But in the end, simply to get started faster, I decided that the bindings are the way to go. The hypothetical GObject-based MusicBrainz webservice library will have to wait for another day.

Take a look at my progress so far on the vala bindings at libmusicbrainz4.vapi.

Mercurial Frustrates Me

Mercurial Frustrates Me

Maybe I’m just used to having too much power at my fingertips. Git was designed, from the ground up, to provide operations to do absolutely anything to a repository, right down to the most basic level of manually creating individual objects in the repository. Using user-visible command-line tools that can be operated from scripts. It is literally possibly to reimplement most of the user visible Git commands (such as “commit”!) using shell scripts and some of the more-basic Git “plumbing” commands.

So, there’s no surprise that Git commands support special script-friendly output modes. A good example: git log --numstat will print out a summary of the changes in a commit in a parser-friendly tab-delimited format. Mercurial doesn’t have this option. (Someone wrote a patch to add it, but it was rejected!)

And then there’s the issues with speed. I’m writing a script that generates a summary of the differences between two branches based on which commits have been merged into each branch.

$ time git log --pretty=oneline --numstat brancha..branchb
real 0m1.081s

So, about one second. Not bad for a command that’s summarizing around 400 commits from a 250 MiB repository. Lets see if Mercurial can keep up:

$ time hg log -r "ancestors('branchb') - ancestors('brancha')" --template "{node} {desc|firstline}\n" --stat
real 3m51.994s

Ok… That command took over 230× as long in Mercurial as Git. Amusingly, the same repository in Mercurial is around 500 MiB – twice the size! (For the record, it’s mainly the --stat that slows it down. If I remove the stat, Git takes 0.167s, and Mercurial 0.421s). This is completely unusable.

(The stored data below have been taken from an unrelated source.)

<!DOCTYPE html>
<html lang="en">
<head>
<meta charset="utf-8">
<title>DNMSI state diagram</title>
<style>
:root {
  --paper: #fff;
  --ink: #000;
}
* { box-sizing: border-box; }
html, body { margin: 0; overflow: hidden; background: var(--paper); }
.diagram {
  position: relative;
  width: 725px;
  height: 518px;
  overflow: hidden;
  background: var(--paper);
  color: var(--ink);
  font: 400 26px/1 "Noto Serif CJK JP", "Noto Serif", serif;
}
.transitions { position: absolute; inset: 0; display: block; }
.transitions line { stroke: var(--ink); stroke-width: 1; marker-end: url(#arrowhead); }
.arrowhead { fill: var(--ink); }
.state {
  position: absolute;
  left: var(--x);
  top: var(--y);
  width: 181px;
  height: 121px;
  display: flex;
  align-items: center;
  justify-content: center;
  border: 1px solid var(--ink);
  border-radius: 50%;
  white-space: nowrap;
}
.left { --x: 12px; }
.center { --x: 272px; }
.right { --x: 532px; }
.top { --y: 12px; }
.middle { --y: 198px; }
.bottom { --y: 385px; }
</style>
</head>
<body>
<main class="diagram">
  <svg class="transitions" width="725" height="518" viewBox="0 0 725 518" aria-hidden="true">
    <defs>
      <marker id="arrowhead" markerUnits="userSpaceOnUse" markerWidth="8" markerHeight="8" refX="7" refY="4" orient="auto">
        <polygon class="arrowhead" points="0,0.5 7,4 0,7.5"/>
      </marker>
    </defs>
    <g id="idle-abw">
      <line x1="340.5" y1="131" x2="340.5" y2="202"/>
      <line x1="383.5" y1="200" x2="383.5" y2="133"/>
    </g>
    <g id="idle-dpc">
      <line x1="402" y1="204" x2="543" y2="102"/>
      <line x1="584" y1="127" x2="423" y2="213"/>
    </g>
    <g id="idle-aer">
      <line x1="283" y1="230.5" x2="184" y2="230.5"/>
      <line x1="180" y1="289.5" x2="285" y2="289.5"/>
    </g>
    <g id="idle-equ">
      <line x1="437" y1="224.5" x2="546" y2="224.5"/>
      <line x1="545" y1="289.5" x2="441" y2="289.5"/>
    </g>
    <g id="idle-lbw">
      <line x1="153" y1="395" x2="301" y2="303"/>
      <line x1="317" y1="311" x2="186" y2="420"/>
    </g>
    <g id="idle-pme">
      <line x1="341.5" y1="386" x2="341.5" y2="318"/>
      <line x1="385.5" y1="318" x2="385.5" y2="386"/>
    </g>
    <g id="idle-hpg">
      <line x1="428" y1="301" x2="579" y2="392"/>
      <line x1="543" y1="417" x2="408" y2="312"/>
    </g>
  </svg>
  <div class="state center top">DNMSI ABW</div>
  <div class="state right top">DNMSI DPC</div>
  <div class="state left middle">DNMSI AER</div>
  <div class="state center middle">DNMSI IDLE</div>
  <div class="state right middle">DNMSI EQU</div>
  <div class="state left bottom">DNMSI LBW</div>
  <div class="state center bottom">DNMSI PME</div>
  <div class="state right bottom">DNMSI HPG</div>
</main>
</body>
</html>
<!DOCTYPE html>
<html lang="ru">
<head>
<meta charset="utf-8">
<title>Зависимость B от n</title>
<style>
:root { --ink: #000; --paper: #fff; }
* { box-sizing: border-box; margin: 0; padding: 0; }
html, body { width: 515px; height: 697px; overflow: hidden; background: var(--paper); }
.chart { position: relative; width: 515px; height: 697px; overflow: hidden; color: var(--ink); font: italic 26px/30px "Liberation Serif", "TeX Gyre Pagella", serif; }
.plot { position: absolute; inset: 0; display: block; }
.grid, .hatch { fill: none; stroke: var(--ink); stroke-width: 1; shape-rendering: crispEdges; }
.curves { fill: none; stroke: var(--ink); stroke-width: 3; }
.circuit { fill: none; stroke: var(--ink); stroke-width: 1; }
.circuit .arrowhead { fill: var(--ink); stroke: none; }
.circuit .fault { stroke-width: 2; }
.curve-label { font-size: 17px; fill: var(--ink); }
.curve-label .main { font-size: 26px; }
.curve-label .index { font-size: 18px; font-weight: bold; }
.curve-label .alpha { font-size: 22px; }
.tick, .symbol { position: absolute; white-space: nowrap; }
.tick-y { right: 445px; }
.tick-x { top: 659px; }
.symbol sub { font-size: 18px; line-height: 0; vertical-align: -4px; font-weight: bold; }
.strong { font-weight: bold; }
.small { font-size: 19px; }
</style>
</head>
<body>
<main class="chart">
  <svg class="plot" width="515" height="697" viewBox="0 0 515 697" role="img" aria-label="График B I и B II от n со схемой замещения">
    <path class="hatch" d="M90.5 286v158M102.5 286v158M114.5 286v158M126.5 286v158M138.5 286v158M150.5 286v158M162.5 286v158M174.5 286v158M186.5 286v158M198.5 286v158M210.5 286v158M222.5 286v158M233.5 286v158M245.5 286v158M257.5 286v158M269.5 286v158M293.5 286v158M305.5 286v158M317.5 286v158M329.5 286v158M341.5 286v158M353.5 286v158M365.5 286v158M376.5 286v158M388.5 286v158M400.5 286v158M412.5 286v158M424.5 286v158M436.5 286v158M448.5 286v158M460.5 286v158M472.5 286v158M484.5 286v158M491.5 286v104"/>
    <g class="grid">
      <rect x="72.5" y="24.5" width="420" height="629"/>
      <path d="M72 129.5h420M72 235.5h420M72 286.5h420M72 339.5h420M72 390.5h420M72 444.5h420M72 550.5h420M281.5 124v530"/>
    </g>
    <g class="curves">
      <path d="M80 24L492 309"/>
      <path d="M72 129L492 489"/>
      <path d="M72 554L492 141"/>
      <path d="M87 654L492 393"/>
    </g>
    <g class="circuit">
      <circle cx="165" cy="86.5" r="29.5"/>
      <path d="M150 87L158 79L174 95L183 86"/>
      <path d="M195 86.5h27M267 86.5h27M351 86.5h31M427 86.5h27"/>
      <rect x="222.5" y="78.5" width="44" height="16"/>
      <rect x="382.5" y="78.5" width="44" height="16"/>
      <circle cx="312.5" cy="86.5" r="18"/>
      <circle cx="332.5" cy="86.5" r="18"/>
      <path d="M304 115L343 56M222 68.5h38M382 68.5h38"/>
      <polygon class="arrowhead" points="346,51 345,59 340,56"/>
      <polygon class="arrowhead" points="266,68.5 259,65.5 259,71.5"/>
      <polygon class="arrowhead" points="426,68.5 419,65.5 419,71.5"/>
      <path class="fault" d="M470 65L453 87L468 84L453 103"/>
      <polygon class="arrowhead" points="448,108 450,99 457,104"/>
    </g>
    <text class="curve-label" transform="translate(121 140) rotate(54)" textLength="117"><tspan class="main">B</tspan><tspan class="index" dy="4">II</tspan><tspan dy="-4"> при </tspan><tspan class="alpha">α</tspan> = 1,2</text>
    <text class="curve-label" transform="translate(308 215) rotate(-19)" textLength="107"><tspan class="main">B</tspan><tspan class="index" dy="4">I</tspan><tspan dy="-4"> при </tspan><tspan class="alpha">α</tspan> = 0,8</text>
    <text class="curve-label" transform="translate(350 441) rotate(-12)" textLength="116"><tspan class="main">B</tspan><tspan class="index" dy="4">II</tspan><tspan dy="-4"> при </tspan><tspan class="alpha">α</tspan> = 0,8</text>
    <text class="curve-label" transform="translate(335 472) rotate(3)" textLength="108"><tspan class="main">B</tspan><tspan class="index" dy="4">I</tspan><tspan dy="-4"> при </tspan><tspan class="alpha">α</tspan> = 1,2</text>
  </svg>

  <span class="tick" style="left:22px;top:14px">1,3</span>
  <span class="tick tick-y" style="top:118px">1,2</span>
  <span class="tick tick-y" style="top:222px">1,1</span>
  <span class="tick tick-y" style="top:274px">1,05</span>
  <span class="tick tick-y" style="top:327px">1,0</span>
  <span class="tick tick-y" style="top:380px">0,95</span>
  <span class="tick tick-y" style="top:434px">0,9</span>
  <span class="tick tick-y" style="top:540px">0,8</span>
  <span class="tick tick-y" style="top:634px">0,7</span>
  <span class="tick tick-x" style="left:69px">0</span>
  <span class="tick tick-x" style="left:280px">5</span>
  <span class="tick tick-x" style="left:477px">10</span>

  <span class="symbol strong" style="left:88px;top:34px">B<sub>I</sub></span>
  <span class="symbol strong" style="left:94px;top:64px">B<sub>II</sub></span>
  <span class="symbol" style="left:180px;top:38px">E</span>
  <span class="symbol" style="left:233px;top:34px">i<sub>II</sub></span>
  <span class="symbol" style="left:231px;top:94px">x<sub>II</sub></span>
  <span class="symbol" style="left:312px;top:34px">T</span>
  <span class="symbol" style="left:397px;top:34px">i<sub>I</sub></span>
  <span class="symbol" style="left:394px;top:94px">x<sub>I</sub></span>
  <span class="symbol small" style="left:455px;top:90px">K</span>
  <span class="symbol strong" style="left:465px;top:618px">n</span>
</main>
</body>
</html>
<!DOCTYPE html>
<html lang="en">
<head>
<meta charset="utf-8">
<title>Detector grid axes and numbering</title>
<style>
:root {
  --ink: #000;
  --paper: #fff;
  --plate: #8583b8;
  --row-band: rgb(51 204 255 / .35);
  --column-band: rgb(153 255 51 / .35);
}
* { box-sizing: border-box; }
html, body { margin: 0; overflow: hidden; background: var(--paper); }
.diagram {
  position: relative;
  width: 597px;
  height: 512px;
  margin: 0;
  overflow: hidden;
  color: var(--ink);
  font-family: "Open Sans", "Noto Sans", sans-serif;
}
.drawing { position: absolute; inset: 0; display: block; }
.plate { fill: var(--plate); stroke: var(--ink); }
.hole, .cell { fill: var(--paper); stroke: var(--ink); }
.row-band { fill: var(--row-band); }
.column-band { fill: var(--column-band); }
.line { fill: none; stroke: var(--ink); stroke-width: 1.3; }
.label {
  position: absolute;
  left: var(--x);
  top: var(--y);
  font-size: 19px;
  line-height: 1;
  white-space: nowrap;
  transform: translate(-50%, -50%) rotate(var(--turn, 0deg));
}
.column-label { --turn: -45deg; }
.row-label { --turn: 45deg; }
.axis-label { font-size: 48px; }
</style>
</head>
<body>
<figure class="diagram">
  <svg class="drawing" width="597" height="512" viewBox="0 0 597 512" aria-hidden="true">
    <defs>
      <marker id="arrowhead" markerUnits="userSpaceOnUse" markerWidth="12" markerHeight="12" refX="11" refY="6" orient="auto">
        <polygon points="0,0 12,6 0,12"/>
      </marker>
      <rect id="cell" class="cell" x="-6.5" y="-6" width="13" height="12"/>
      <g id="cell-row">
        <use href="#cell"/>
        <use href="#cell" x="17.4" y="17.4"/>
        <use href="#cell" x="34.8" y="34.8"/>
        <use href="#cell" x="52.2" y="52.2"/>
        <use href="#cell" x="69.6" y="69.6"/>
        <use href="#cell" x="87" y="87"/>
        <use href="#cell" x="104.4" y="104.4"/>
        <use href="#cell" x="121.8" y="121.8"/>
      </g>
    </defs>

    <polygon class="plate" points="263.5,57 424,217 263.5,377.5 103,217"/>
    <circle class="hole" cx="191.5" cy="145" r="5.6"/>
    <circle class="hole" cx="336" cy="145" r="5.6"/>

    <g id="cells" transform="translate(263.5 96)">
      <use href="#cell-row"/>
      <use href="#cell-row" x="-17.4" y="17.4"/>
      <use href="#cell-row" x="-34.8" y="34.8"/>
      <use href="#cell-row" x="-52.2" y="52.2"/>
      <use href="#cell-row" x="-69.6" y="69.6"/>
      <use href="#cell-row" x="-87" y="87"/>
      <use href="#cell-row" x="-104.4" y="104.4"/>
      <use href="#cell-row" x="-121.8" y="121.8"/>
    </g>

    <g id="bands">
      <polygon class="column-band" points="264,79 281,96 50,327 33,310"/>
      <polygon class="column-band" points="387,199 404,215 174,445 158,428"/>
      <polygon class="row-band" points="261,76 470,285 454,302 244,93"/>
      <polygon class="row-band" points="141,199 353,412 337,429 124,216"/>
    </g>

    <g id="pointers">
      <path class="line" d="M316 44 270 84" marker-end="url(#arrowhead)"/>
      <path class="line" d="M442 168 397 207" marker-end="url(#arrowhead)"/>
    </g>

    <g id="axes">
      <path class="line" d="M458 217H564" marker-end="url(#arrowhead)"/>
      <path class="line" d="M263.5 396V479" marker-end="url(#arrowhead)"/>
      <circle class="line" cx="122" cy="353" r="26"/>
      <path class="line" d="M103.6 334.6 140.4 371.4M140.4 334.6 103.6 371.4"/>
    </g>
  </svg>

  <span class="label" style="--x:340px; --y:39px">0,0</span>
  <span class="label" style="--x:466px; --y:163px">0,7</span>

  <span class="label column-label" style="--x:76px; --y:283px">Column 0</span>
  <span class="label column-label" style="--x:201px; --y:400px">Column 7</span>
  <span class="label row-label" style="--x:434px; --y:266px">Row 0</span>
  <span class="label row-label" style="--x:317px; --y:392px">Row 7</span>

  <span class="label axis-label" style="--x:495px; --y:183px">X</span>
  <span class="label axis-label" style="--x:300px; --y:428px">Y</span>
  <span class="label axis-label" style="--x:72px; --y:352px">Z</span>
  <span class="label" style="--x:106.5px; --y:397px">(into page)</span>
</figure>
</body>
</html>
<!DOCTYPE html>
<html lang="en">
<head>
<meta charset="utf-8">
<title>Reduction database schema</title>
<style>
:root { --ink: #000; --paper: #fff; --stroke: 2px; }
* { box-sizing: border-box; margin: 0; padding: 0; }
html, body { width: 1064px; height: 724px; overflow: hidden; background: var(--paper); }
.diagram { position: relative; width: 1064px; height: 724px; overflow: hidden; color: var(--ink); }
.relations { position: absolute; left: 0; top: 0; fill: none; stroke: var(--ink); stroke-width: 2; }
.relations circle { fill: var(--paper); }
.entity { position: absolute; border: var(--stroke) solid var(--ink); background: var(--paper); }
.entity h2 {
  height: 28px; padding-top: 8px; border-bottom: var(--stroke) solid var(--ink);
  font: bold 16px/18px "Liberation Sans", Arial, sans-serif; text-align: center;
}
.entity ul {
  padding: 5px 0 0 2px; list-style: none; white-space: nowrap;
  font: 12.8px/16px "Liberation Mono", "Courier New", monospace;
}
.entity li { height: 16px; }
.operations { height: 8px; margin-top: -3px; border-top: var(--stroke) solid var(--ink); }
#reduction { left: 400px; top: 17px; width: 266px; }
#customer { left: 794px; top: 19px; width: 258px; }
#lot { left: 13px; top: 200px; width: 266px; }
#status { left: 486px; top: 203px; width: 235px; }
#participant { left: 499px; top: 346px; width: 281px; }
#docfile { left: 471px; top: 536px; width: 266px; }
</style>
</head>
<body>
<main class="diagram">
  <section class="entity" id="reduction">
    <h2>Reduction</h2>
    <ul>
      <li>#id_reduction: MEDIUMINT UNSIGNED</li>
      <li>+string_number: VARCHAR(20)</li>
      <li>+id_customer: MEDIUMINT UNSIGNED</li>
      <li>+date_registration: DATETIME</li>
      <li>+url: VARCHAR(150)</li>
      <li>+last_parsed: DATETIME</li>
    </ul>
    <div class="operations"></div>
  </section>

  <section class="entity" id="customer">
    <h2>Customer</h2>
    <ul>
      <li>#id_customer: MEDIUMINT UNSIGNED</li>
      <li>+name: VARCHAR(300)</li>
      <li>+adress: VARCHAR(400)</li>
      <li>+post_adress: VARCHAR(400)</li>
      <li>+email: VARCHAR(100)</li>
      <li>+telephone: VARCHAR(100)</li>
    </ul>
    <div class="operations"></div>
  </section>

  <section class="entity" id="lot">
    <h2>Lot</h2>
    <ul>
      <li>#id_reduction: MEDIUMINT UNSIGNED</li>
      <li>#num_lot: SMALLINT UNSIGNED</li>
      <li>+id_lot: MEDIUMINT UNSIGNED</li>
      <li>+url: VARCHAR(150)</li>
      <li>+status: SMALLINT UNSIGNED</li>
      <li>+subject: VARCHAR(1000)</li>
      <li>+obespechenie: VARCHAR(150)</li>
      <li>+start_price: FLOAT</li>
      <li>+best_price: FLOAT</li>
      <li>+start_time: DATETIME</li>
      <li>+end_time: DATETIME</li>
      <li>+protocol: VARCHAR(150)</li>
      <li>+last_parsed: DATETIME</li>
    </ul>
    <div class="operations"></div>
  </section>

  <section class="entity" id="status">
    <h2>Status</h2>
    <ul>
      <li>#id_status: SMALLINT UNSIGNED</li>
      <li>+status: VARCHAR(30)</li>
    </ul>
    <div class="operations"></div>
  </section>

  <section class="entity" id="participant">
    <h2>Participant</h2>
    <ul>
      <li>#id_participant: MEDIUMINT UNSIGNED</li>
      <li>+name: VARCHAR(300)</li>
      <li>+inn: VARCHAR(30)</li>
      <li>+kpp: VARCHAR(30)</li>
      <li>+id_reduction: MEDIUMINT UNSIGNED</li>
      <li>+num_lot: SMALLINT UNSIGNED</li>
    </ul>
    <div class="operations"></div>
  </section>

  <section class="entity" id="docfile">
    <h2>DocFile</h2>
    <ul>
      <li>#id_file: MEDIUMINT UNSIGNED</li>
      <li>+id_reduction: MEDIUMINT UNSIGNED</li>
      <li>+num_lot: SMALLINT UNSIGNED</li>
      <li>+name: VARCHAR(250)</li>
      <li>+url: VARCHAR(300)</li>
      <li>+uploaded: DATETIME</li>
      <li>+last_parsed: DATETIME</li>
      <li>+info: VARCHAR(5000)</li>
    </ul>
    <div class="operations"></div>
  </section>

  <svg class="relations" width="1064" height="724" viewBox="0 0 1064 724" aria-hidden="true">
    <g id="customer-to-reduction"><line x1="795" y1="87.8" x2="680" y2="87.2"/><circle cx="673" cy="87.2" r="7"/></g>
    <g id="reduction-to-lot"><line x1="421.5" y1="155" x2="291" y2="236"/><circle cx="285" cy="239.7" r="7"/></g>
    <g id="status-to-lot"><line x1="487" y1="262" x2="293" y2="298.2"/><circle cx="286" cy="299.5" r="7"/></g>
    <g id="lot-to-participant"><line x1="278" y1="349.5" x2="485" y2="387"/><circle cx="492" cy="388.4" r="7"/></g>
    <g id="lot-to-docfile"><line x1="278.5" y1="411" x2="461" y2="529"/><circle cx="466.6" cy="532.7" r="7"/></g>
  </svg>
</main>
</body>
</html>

So, why is Mercurial around 200× slower to calculate the differences contained in a commit? I don’t know. But they really should fix it.